Tuesday, February 19, 2013


My favorite TV sitcom is The Big Bang Theory.  I crack up every time I watch the show, which I do religiously (i.e., once a week).  Also, if there's nothing else on TV, one can usually find a Big Bang rerun somewhere.  Big Bang reruns are even easier to find than MASH, Seinfeld or Cheers.

For those few who are uninformed, the program is about the escapades of four brilliant young scientists who are seemingly clueless about "real life."  (Think:  The Three Stooges plus one, with Ph. D's.)  Across the hall from two of them lives their foil, Penny, a beautiful blond who is as clueless about their interests as they are about hers.  Throw in a growing cast of fellow geeks and nerds of both sexes.
[Disclaimer:  I am not recommending this show to anyone who might take offense at the constant sexual and scatological references.]

I do have to ask myself, however, why I enjoy this show so much.  I've come up with a couple of possible answers to this question.

One possible reason is that I, along with many other fans take a sort of sadistic delight in seeing brilliant people do and say stupid things.  I suppose that many, maybe most of us have this deep underlying suspicion of the "experts" -- those who are regarded as so much more intelligent and learned than we are.  We like to think that they're really not, and this program confirms our suspicion:  we're really smarter than they are!
Another possible reason is that this program speaks to my own inner geek.  As a kid I was always the bookish type with little interest in sports (still am).  I can identify with these guys to some extent, except that I wasn't bullied as much as they were as kids.  If you're a geek it helps to be big.  And as they do, I tend to over-think many situations -- why else would I even be writing this post? 

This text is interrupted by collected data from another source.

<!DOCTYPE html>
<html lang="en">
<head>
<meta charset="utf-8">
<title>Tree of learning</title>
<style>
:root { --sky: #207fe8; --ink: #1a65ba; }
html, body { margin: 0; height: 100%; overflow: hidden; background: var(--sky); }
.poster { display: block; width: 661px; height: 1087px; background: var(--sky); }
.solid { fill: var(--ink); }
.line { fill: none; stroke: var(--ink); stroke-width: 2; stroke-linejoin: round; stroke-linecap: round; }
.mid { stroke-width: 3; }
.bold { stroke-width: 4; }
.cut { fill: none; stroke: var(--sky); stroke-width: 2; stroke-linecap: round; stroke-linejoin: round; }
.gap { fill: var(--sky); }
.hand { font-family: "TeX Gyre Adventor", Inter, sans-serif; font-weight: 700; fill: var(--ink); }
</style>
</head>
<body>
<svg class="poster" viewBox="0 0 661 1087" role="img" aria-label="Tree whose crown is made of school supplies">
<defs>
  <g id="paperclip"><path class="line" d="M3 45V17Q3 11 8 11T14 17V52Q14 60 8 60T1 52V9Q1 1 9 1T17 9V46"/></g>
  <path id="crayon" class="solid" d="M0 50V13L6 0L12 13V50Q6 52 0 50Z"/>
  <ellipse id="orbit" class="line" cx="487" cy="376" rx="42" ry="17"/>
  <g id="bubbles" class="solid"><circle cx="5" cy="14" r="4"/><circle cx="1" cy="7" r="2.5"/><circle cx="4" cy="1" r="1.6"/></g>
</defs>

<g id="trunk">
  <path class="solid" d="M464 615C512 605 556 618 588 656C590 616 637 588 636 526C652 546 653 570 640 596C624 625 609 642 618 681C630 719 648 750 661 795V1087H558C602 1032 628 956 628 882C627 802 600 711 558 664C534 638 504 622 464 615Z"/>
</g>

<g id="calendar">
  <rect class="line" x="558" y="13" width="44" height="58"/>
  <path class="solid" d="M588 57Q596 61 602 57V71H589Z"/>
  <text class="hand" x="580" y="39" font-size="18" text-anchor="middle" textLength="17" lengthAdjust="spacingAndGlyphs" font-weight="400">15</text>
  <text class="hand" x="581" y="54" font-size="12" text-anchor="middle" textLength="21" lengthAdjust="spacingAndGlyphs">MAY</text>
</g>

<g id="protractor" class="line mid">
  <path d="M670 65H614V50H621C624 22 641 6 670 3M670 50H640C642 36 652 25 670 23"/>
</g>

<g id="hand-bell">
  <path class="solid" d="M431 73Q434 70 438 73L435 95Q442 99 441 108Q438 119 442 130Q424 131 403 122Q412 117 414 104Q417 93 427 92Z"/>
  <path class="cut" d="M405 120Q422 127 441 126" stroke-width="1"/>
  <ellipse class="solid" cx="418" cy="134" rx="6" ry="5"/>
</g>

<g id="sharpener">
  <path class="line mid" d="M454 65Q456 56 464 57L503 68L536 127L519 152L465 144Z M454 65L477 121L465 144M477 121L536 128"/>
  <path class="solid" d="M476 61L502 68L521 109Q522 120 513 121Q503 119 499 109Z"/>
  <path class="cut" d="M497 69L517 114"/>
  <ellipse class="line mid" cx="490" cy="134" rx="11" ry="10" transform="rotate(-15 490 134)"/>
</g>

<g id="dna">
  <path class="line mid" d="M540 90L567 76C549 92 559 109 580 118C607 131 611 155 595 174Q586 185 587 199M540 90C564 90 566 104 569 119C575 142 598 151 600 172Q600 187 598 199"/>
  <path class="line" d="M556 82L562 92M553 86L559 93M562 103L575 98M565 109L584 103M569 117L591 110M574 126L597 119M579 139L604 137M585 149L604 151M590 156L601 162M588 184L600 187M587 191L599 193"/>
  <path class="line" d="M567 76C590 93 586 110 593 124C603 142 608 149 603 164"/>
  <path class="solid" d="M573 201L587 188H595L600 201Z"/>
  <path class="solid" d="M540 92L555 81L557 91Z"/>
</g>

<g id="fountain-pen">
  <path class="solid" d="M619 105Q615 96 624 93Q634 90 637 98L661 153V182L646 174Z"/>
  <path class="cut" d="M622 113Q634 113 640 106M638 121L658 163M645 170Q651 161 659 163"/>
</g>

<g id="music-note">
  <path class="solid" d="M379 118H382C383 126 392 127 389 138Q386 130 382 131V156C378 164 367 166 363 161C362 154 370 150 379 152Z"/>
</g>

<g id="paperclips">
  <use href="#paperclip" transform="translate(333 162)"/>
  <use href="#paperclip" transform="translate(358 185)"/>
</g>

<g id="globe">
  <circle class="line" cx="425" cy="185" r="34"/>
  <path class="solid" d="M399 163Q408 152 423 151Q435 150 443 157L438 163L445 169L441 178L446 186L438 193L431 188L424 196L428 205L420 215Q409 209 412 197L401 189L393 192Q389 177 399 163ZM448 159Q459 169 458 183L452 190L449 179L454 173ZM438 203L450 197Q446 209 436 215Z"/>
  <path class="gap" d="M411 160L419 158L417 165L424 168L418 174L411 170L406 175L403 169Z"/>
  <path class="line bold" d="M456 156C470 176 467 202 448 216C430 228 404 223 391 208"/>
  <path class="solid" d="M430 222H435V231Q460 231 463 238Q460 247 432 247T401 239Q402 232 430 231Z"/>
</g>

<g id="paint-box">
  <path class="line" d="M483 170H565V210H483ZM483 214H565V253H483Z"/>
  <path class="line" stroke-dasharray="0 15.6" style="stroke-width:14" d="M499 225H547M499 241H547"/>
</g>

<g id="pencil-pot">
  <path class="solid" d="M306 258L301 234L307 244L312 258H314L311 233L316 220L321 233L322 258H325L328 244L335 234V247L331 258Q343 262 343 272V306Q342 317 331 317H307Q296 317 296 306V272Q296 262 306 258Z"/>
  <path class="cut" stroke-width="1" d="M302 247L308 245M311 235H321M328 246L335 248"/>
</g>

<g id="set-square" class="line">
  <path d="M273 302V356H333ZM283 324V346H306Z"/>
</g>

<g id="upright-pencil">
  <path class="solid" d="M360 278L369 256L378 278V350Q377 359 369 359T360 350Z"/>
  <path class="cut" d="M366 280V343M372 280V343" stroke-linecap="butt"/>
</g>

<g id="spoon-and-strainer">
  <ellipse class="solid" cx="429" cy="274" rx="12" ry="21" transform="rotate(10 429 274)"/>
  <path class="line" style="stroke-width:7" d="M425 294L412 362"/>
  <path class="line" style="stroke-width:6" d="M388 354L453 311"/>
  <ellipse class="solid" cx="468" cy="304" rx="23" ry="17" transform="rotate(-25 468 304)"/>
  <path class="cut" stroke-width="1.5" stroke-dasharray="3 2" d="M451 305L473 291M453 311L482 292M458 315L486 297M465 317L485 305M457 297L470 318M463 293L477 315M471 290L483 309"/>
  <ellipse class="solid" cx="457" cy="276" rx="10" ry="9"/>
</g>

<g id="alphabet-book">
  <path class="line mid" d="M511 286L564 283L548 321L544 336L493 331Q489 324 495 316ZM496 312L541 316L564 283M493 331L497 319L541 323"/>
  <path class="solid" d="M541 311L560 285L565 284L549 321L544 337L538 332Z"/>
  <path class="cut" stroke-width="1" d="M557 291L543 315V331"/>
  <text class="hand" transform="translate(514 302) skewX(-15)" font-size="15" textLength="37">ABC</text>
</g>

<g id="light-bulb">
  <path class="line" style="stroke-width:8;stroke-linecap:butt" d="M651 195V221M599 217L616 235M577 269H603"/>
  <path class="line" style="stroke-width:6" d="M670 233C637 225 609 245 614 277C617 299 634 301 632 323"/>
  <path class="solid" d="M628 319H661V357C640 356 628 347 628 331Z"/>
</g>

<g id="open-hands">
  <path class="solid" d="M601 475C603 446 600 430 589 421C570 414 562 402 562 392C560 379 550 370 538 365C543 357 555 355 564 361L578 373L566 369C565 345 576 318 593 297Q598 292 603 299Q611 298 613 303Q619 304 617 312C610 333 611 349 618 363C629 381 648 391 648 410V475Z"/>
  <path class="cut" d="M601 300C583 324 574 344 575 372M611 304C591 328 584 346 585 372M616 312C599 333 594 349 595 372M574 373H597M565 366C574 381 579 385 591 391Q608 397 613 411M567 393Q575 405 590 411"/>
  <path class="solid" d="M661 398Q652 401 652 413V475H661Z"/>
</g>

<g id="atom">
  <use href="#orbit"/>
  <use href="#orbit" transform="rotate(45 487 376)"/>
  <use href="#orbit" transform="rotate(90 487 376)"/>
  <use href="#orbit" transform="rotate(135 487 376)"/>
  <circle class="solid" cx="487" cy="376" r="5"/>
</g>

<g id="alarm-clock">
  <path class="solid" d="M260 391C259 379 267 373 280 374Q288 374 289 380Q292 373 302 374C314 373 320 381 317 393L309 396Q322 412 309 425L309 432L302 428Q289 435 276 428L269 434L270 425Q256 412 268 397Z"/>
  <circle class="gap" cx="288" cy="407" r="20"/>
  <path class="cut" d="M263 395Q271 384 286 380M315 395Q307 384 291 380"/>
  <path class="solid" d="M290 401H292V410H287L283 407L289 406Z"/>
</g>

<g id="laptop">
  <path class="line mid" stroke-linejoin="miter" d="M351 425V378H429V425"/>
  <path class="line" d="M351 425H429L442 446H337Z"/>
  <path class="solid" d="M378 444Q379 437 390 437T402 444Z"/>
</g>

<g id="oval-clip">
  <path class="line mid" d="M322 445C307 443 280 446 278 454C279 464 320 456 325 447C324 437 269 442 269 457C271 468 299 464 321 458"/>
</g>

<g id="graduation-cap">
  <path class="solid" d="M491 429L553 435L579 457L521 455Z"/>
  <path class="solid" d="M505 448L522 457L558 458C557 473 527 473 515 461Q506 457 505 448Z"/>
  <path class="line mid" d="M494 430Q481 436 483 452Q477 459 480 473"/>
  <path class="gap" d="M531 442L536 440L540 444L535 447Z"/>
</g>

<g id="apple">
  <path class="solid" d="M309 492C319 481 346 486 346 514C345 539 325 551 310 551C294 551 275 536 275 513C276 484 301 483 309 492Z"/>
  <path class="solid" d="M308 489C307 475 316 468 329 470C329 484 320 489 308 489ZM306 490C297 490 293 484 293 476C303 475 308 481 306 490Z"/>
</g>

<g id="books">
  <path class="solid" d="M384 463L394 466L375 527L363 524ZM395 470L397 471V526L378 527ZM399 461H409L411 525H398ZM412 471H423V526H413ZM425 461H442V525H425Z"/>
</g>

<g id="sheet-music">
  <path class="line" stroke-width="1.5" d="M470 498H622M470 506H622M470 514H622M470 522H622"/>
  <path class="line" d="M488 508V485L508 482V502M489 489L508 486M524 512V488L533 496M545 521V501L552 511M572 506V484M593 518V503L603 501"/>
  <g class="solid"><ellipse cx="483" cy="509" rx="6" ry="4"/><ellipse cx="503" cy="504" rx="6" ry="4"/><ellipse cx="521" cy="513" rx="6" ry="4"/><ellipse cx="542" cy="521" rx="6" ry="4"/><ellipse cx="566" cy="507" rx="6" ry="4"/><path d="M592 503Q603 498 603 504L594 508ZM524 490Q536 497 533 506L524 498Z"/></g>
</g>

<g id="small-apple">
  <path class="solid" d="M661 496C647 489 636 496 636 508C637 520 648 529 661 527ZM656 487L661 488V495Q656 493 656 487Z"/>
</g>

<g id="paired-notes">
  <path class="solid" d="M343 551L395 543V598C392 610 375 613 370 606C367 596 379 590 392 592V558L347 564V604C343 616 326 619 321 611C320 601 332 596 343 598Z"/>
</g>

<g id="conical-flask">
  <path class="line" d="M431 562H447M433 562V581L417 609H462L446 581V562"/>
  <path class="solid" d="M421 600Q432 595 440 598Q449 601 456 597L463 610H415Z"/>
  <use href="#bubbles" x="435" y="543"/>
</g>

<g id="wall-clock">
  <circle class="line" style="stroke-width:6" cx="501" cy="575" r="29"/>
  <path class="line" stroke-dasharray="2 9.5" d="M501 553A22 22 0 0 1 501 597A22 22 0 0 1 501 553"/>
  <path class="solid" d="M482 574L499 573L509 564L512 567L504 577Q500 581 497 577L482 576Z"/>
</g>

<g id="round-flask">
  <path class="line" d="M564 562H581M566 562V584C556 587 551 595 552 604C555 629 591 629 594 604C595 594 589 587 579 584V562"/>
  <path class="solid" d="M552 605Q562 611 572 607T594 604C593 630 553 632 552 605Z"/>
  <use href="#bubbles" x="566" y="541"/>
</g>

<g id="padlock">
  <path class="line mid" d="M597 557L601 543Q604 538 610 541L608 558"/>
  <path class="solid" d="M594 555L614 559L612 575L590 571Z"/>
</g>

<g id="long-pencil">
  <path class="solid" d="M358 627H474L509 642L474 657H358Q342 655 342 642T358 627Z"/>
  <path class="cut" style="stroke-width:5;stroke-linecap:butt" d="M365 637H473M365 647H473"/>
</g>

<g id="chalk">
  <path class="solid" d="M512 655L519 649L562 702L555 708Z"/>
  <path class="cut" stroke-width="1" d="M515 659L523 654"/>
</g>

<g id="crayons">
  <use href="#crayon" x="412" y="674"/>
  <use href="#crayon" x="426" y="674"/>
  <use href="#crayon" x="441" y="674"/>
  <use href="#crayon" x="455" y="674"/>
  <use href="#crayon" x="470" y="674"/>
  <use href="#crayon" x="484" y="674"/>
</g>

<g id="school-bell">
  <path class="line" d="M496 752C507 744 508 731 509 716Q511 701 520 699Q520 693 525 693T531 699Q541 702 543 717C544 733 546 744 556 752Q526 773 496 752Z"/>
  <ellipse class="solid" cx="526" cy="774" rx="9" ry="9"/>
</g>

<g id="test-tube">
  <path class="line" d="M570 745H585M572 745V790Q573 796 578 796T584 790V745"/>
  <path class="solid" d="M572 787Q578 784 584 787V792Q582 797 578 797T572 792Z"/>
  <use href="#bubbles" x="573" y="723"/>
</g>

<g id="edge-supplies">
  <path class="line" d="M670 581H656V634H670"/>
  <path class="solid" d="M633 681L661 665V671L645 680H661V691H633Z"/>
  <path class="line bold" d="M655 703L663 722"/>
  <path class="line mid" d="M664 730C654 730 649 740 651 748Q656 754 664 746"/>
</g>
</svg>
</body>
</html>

Anyway, a while back, while discussing a group of guys who got together to study, discuss and debate theology, I referred to them as "theologeeks."  I  didn't know where the term came from.  I didn't intend for it to be a derogatory term and I suppose that there are some who would place me in that category.
Though I thought at first that I had coined an original term, I decided to Google "theologeek" and lo, I found 61 results.  One site defined it as:  "Someone who sees theology as an end in itself rather than as a way of growing in treasuring God for ourselves and others."

I didn't like that definition, though I believe it could be descriptive of many in that group.  So I decided to come up with my own and started by looking up the word "geek" in my Webster's (11th Collegiate).  I found three definitions:
      1.  (1914) a carnival performer often billed as a wild man whose act usually includes biting the head off a live chicken or snake.
      2.  a person often of an intellectual bent who is disliked.
      3.  an enthusiast or expert especially in a technological field or activity.
As I have never met anyone of a theological bent who was known to bite the heads off of chickens or snakes, I eliminated definition number 1.  (I'd suppose that those involved in such activities today would be known as musicians.)  And as I do not necessarily dislike those with theological interests, I decided to use definition number 3 (with a little bit of definition number 2 thrown in), as a basis for my definition of a theologeek as:  "A person of an intellectual bent who is an enthusiast or expert in the field of theology."
I have stated elsewhere that I believe that we are all theologians, that everyone has their own concept of God or reality which colors all of their thinking.  A theologeek then would simply be one who went beyond the norm, perhaps even a professional in their field.
Those of us who laugh at the social blunders of the characters on the Big Bang may forget that geeks perform useful, even necessary functions in society, and that without these brilliant people our lives would be the lesser.
And so it is with our theologeeks.  Our concepts of God and His work, while not requiring the input of experts would without those, be extremely limited and would also be much more easily subject to error.  Perhaps theologeeks are those who have what Paul refers to as "the word of wisdom" and/or "the word of knowledge."  Nearly 2000 years of theologeekdom has brought us where we are today in our theological understanding.
But theologeeks, like those geeks on TV are I believe, in danger of being so wrapped up in their field of expertise, of becoming so involved in the study of theological minutiae that they have no "street smarts."  Perhaps this is not as grave a danger in physics or biology as it is in theology.
We must study theology, not as an end in itself, nor simply as an arena for debate.  Rather, we must study theology so we can better know about God, and study to know about God so that we can better know Him.  Geekery that just studies truths and theories about God without coming to an intimate relationship with Him is just that -- geekery.

And Christianity is all about communication.  We must not only know Him, we must be able to relate these truths to "real life."  And to those non-geeks around us.



Trent said...

I apparently have the same sort of humor. I have never in my life laughed as much at a sit com as big bang theory and I am waiting for the next season. I have seen everyone via netflix. Most nights my sides ache from only 20 minutes of fun.

Bill Ball said...

Trent: Do you go with reason #1 or #2?

Trent said...

Probably a bit of both. :) Also because I understand just enough of whats under discussion and I can pretend its intelligent humor that only "intelligent" people can understand. :)